N. Hamidi
South Carolina State University,
United States

Keywords: hygroscopic hydrogels, atmospheric water generation (AWG), ‎freshwater,, thermoresponsive polymers

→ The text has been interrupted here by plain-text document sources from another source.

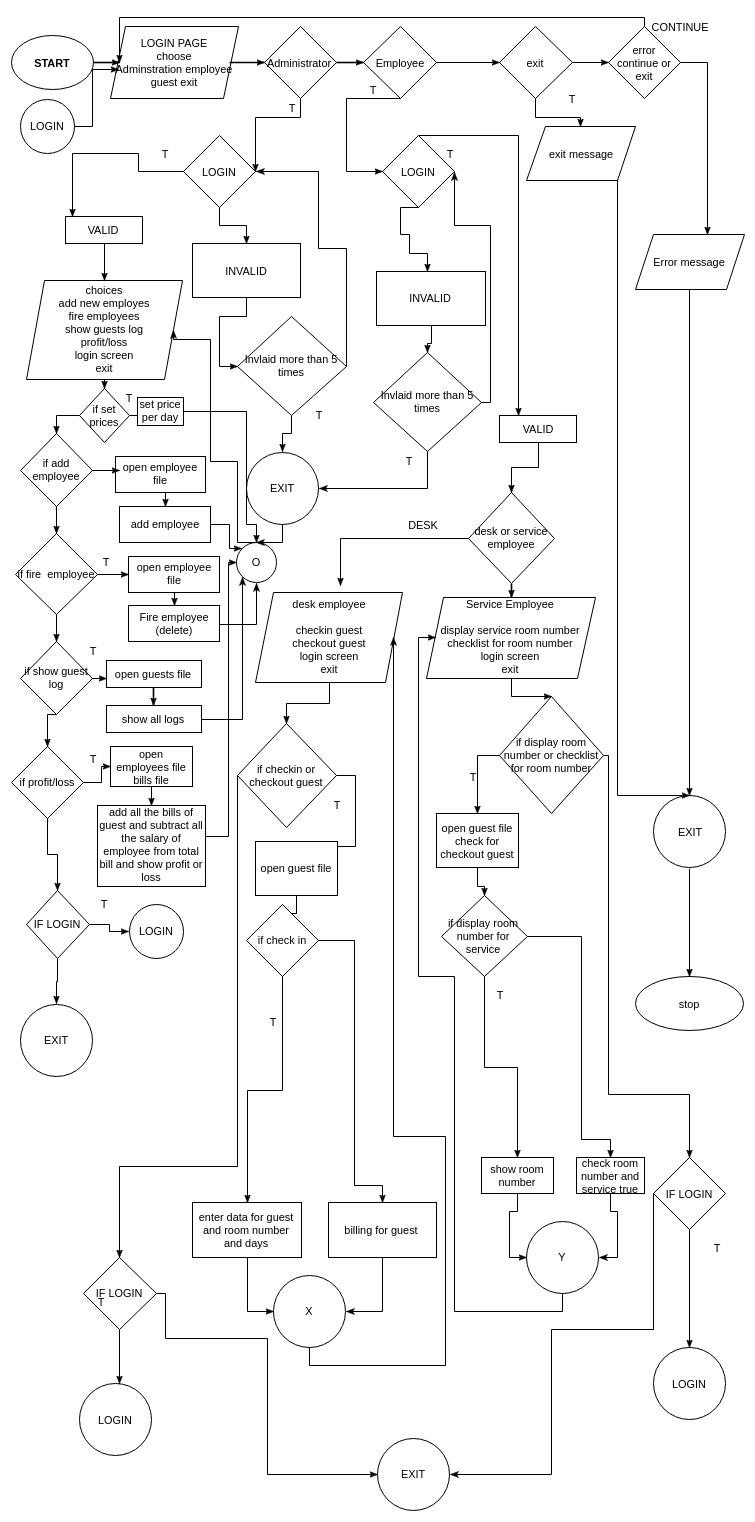
<!DOCTYPE html>
<html lang="en">
<head>
<meta charset="utf-8">
<title>Login and guest management flowchart</title>
<style>
:root { --ink: #000; --paper: #fff; }
* { box-sizing: border-box; }
body { margin: 0; background: var(--paper); }
.flowchart {
  position: relative; width: 755px; height: 1522px; overflow: hidden;
  background: var(--paper); color: var(--ink);
  font: 10.9px/13px "Liberation Sans", Arial, sans-serif;
}
.drawing { position: absolute; left: 0; top: 0; display: block; }
.nodes { fill: var(--paper); stroke: var(--ink); }
.edges { fill: none; stroke: var(--ink); }
.edges path { marker-end: url(#arrow); }
.edges .plain { marker-end: none; }
.edges .strong { stroke-width: 1.6; }
.label {
  position: absolute; left: var(--x); top: var(--y); margin: 0;
  transform: translate(-50%, -50%); text-align: center; white-space: pre;
}
.start { font-weight: bold; }
</style>
</head>
<body>
<main class="flowchart">
<svg class="drawing" width="755" height="1522" viewBox="0 0 755 1522" aria-hidden="true">
<defs>
<marker id="arrow" markerUnits="userSpaceOnUse" markerWidth="9" markerHeight="8" refX="8" refY="4" orient="auto"><path d="M0 1L8 4L0 7L2 4Z" fill="#000" stroke="#000" stroke-width="0.6"/></marker>
</defs>
<g transform="translate(.5 .5)">
<g class="nodes">
<!-- entry row -->
<ellipse cx="52" cy="62" rx="41" ry="27"/>
<circle cx="47" cy="126" r="27"/>
<polygon points="125,26 238,26 223,98 110,98"/>
<polygon points="300,26 336,62 300,98 264,62"/>
<polygon points="400,26 436,62 400,98 363,62"/>
<polygon points="535,26 572,62 535,98 499,62"/>
<polygon points="644,26 680,62 644,98 608,62"/>
<polygon points="545,126 635,126 617,180 526,180"/>
<polygon points="653,234 744,234 726,289 635,289"/>
<circle cx="689" cy="831" r="36"/>
<ellipse cx="689" cy="1003" rx="54" ry="27"/>
<!-- administrator -->
<polygon points="219,135 255,171 219,207 183,171"/>
<rect x="65" y="216" width="77" height="27"/>
<rect x="192" y="243" width="108" height="54"/>
<polygon points="291,316 346,366 291,415 237,366"/>
<circle cx="282" cy="488" r="36"/>
<polygon points="44,280 182,280 164,379 26,379"/>
<polygon points="104,388 129,415 104,442 79,415"/>
<rect x="137" y="397" width="46" height="28"/>
<polygon points="56,433 92,470 56,506 20,470"/>
<rect x="115" y="456" width="90" height="36"/>
<rect x="119" y="506" width="91" height="36"/>
<circle cx="256" cy="562" r="20"/>
<polygon points="56,533 97,574 56,614 15,574"/>
<rect x="128" y="556" width="91" height="36"/>
<rect x="128" y="605" width="91" height="36"/>
<polygon points="56,641 92,678 56,714 20,678"/>
<rect x="106" y="660" width="95" height="27"/>
<rect x="106" y="705" width="95" height="27"/>
<polygon points="47,746 83,782 47,818 11,782"/>
<rect x="110" y="746" width="82" height="40"/>
<rect x="97" y="805" width="108" height="81"/>
<polygon points="57,890 89,924 57,958 26,924"/>
<circle cx="156" cy="931" r="27"/>
<circle cx="56" cy="1040" r="36"/>
<!-- employee -->
<polygon points="418,135 454,171 418,207 382,171"/>
<rect x="376" y="271" width="109" height="54"/>
<polygon points="427,352 481,402 427,451 373,402"/>
<rect x="499" y="415" width="77" height="27"/>
<polygon points="511,492 554,538 511,583 468,538"/>
<!-- desk -->
<polygon points="273,592 402,592 385,682 255,682"/>
<polygon points="286,723 336,775 286,827 237,775"/>
<rect x="255" y="841" width="82" height="54"/>
<polygon points="282,904 318,940 282,976 246,940"/>
<rect x="192" y="1202" width="109" height="55"/>
<rect x="328" y="1202" width="108" height="55"/>
<circle cx="309" cy="1311" r="36"/>
<polygon points="119,1257 156,1293 119,1329 83,1293"/>
<circle cx="115" cy="1419" r="36"/>
<circle cx="413" cy="1474" r="36"/>
<!-- service -->
<polygon points="443,597 595,597 577,678 426,678"/>
<polygon points="551,696 603,755 551,813 499,755"/>
<rect x="436" y="813" width="82" height="54"/>
<polygon points="484,895 527,936 484,976 441,936"/>
<rect x="481" y="1157" width="72" height="36"/>
<rect x="576" y="1157" width="68" height="36"/>
<circle cx="562" cy="1257" r="36"/>
<polygon points="689,1157 725,1193 689,1229 653,1193"/>
<circle cx="689" cy="1383" r="36"/>
</g>
<g class="edges">
<!-- entry row -->
<path class="strong" d="M93 62H119"/>
<path d="M74 126H92V69H118"/>
<path class="strong" d="M229 62H264"/>
<path class="strong" d="M336 62H363"/>
<path d="M436 62H499"/>
<path d="M572 62H608"/>
<path d="M644 26V17H119V62"/>
<path d="M680 62H707V234"/>
<path d="M535 98V117H580V126"/>
<path d="M617 180V795H689"/>
<path d="M689 289V795"/>
<path d="M689 868V976"/>
<!-- administrator -->
<path d="M300 98V117H255V171"/>
<path d="M183 171H138V153H72V216"/>
<path d="M219 207V225H246V243"/>
<path d="M104 243V280"/>
<path d="M246 297V316H219V366H237"/>
<path d="M346 366V248H318V171H256"/>
<path d="M291 415V433H282V451"/>
<path d="M104 379V388"/>
<path d="M79 415H56V433"/>
<path class="plain" d="M129 415H137"/>
<path d="M183 411H246V524H256V542"/>
<path d="M92 470H119"/>
<path d="M165 492V506"/>
<path d="M210 524H229V548H241"/>
<path d="M56 506V533"/>
<path d="M97 574H128"/>
<path d="M174 592V605"/>
<path d="M219 624H256V583"/>
<path d="M56 614V641"/>
<path d="M92 678H106"/>
<path class="strong" d="M153 687V705"/>
<path d="M201 719H242V577"/>
<path d="M56 714H47V746"/>
<path d="M83 782H101V766H110"/>
<path d="M151 786V805"/>
<path d="M205 845V836H228V562H236"/>
<path d="M47 818V854H57V890"/>
<path d="M89 924H109V931H128"/>
<path d="M57 958V981H56V1003"/>
<path d="M282 524V542H256"/>
<path d="M256 542H237V461H210V339H173V330"/>
<!-- employee -->
<path d="M400 98H346V171H382"/>
<path d="M418 207H400V234H409V253H427V271"/>
<path d="M431 325V343H427V352"/>
<path d="M481 402H490V225H454V172"/>
<path d="M418 135H518V415"/>
<path d="M427 451V488H319"/>
<path d="M538 442V467H511V492"/>
<path d="M468 538H340V585"/>
<path class="strong" d="M511 583V597"/>
<!-- desk -->
<path d="M329 682V703H286V723"/>
<path class="plain" d="M336 775H355V846H337"/>
<path class="plain" d="M296 895V913H291"/>
<path d="M237 775V1166H119V1257"/>
<path d="M318 940H354V1185H382V1202"/>
<path d="M282 976V1090H247V1202"/>
<path d="M247 1257V1311H273"/>
<path d="M382 1257V1311H346"/>
<path d="M309 1347V1365H445V1136H393V637"/>
<path d="M119 1329V1383"/>
<path d="M156 1293H165V1338H267V1474H377"/>
<!-- service -->
<path d="M511 678V696H551"/>
<path d="M499 755H477V813"/>
<path d="M477 867V886H484V895"/>
<path d="M603 755H608V1094H689V1157"/>
<path d="M527 936H581V1139H610V1157"/>
<path d="M484 976V1067H517V1157"/>
<path d="M517 1193V1211H509V1257H526"/>
<path d="M610 1193V1211H617V1257H599"/>
<path d="M562 1293V1311H454V976H418V637H435"/>
<path d="M689 1229V1347"/>
<path d="M653 1193V1329H551V1474H450"/>
</g>
</g>
</svg>

<section aria-label="Entry row">
<p class="label start" style="--x:52px;--y:63px">START</p>
<p class="label" style="--x:47px;--y:126px">LOGIN</p>
<p class="label" style="--x:174px;--y:63px">LOGIN PAGE<br>choose<br>Adminstration employee<br>guest exit</p>
<p class="label" style="--x:299px;--y:63px">Administrator</p>
<p class="label" style="--x:400px;--y:63px">Employee</p>
<p class="label" style="--x:535px;--y:63px">exit</p>
<p class="label" style="--x:644px;--y:63px">error<br>continue or<br>exit</p>
<p class="label" style="--x:680px;--y:27px">CONTINUE</p>
<p class="label" style="--x:572px;--y:99px">T</p>
<p class="label" style="--x:581px;--y:154px">exit message</p>
<p class="label" style="--x:689px;--y:262px">Error message</p>
<p class="label" style="--x:690px;--y:832px">EXIT</p>
<p class="label" style="--x:689px;--y:1004px">stop</p>
</section>

<section aria-label="Administrator">
<p class="label" style="--x:292px;--y:108px">T</p>
<p class="label" style="--x:165px;--y:154px">T</p>
<p class="label" style="--x:219px;--y:172px">LOGIN</p>
<p class="label" style="--x:103px;--y:230px">VALID</p>
<p class="label" style="--x:246px;--y:271px">INVALID</p>
<p class="label" style="--x:291px;--y:366px">Invlaid more than 5<br>times</p>
<p class="label" style="--x:319px;--y:415px">T</p>
<p class="label" style="--x:282px;--y:488px">EXIT</p>
<p class="label" style="--x:104px;--y:329px">choices<br>add new employes<br>fire employees<br>show guests log<br>profit/loss<br>login screen<br>exit</p>
<p class="label" style="--x:104px;--y:416px">if set<br>prices</p>
<p class="label" style="--x:129px;--y:398px">T</p>
<p class="label" style="--x:160px;--y:411px">set price<br>per day</p>
<p class="label" style="--x:56px;--y:470px">if add<br>employee</p>
<p class="label" style="--x:160px;--y:474px">open employee<br>file</p>
<p class="label" style="--x:165px;--y:524px">add employee</p>
<p class="label" style="--x:256px;--y:562px">O</p>
<p class="label" style="--x:56px;--y:574px">if fire  employee</p>
<p class="label" style="--x:106px;--y:562px">T</p>
<p class="label" style="--x:174px;--y:574px">open employee<br>file</p>
<p class="label" style="--x:174px;--y:624px">Fire employee<br>(delete)</p>
<p class="label" style="--x:56px;--y:678px">if show guest<br>log</p>
<p class="label" style="--x:93px;--y:651px">T</p>
<p class="label" style="--x:153px;--y:674px">open guests file</p>
<p class="label" style="--x:153px;--y:719px">show all logs</p>
<p class="label" style="--x:47px;--y:782px">if profit/loss</p>
<p class="label" style="--x:93px;--y:759px">T</p>
<p class="label" style="--x:151px;--y:767px">open<br>employees file<br>bills file</p>
<p class="label" style="--x:151px;--y:845px">add all the bills of<br>guest and subtract all<br>the salary of<br>employee from total<br>bill and show profit or<br>loss</p>
<p class="label" style="--x:57px;--y:924px">IF LOGIN</p>
<p class="label" style="--x:104px;--y:904px">T</p>
<p class="label" style="--x:156px;--y:931px">LOGIN</p>
<p class="label" style="--x:56px;--y:1040px">EXIT</p>
</section>

<section aria-label="Employee">
<p class="label" style="--x:373px;--y:90px">T</p>
<p class="label" style="--x:418px;--y:172px">LOGIN</p>
<p class="label" style="--x:450px;--y:154px">T</p>
<p class="label" style="--x:430px;--y:298px">INVALID</p>
<p class="label" style="--x:427px;--y:402px">Invlaid more than 5<br>times</p>
<p class="label" style="--x:409px;--y:461px">T</p>
<p class="label" style="--x:538px;--y:429px">VALID</p>
<p class="label" style="--x:511px;--y:538px">desk or service<br>employee</p>
<p class="label" style="--x:423px;--y:525px">DESK</p>
</section>

<section aria-label="Desk employee">
<p class="label" style="--x:329px;--y:637px">desk employee<br><br>checkin guest<br>checkout guest<br>login screen<br>exit</p>
<p class="label" style="--x:286px;--y:776px">if checkin or<br>checkout guest</p>
<p class="label" style="--x:337px;--y:805px">T</p>
<p class="label" style="--x:296px;--y:868px">open guest file</p>
<p class="label" style="--x:282px;--y:940px">if check in</p>
<p class="label" style="--x:273px;--y:1022px">T</p>
<p class="label" style="--x:246px;--y:1230px">enter data for guest<br>and room number<br>and days</p>
<p class="label" style="--x:381px;--y:1230px">billing for guest</p>
<p class="label" style="--x:309px;--y:1311px">X</p>
<p class="label" style="--x:119px;--y:1293px">IF LOGIN</p>
<p class="label" style="--x:101px;--y:1302px">T</p>
<p class="label" style="--x:115px;--y:1420px">LOGIN</p>
<p class="label" style="--x:413px;--y:1474px">EXIT</p>
</section>

<section aria-label="Service employee">
<p class="label" style="--x:510px;--y:637px">Service Employee<br><br>display service room number<br>checklist for room number<br>login screen<br>exit</p>
<p class="label" style="--x:551px;--y:755px">if display room<br>number or checklist<br>for room number</p>
<p class="label" style="--x:473px;--y:777px">T</p>
<p class="label" style="--x:477px;--y:841px">open guest file<br>check for<br>checkout guest</p>
<p class="label" style="--x:483px;--y:936px">if display room<br>number for<br>service</p>
<p class="label" style="--x:500px;--y:995px">T</p>
<p class="label" style="--x:517px;--y:1176px">show room<br>number</p>
<p class="label" style="--x:610px;--y:1176px">check room<br>number and<br>service true</p>
<p class="label" style="--x:562px;--y:1257px">Y</p>
<p class="label" style="--x:689px;--y:1194px">IF LOGIN</p>
<p class="label" style="--x:717px;--y:1248px">T</p>
<p class="label" style="--x:689px;--y:1384px">LOGIN</p>
</section>
</main>
</body>
</html>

Recent innovative activities such as industrial, agricultural, rural developments, and ‎defense ‎endeavors require fresh water, and its resources are depleting quickly. The proposed ‎solution for ‎this problem is harvesting water from the air. The estimated amount of renewable ‎water in ‎Earth’s atmosphere reaches 12.4 trillion tons of vapor distributed worldwide with ‎fast ‎replenishment. The vapor could be harvested as freshwater by emerging technology ‎everywhere, ‎including arid regions, land-locked areas, and remote communities. Materials that ‎absorb fast ‎vapor at room temperature and release it as a liquid at a slightly higher temperature ‎are the critical ‎components for atmospheric water harvesting. One of the promising materials is the ‎flexible ‎hybrid photothermal water sorbents composed of hygroscopic salt and hydrogel that ‎possesses ‎superior water sorption capacity even in low-humidity air. In these devices, the ‎deliquescent salt, ‎adsorbed to the hydrogel body, maintains its solid form after a significant amount of water ‎is ‎condensed in the structure. The condensed water could be released at temperatures below the ‎‎boiling point of water (70 to 90 °C), a temperature that is achievable under sunlight via the ‎‎photothermal effect. A sample of hygroscopic hydrogel with the embedded carbon nanotube was ‎‎fabricated and tested under laboratory conditions. It absorbed up to 60% of its weight ‎water and ‎its maximum rate of water release was within 70 to 90 °C, a temperature achievable ‎under direct ‎sunshine. Environmental harvesting water devices made of these materials could become a ‎complemental ‎resource to reduce freshwater stresses. ‎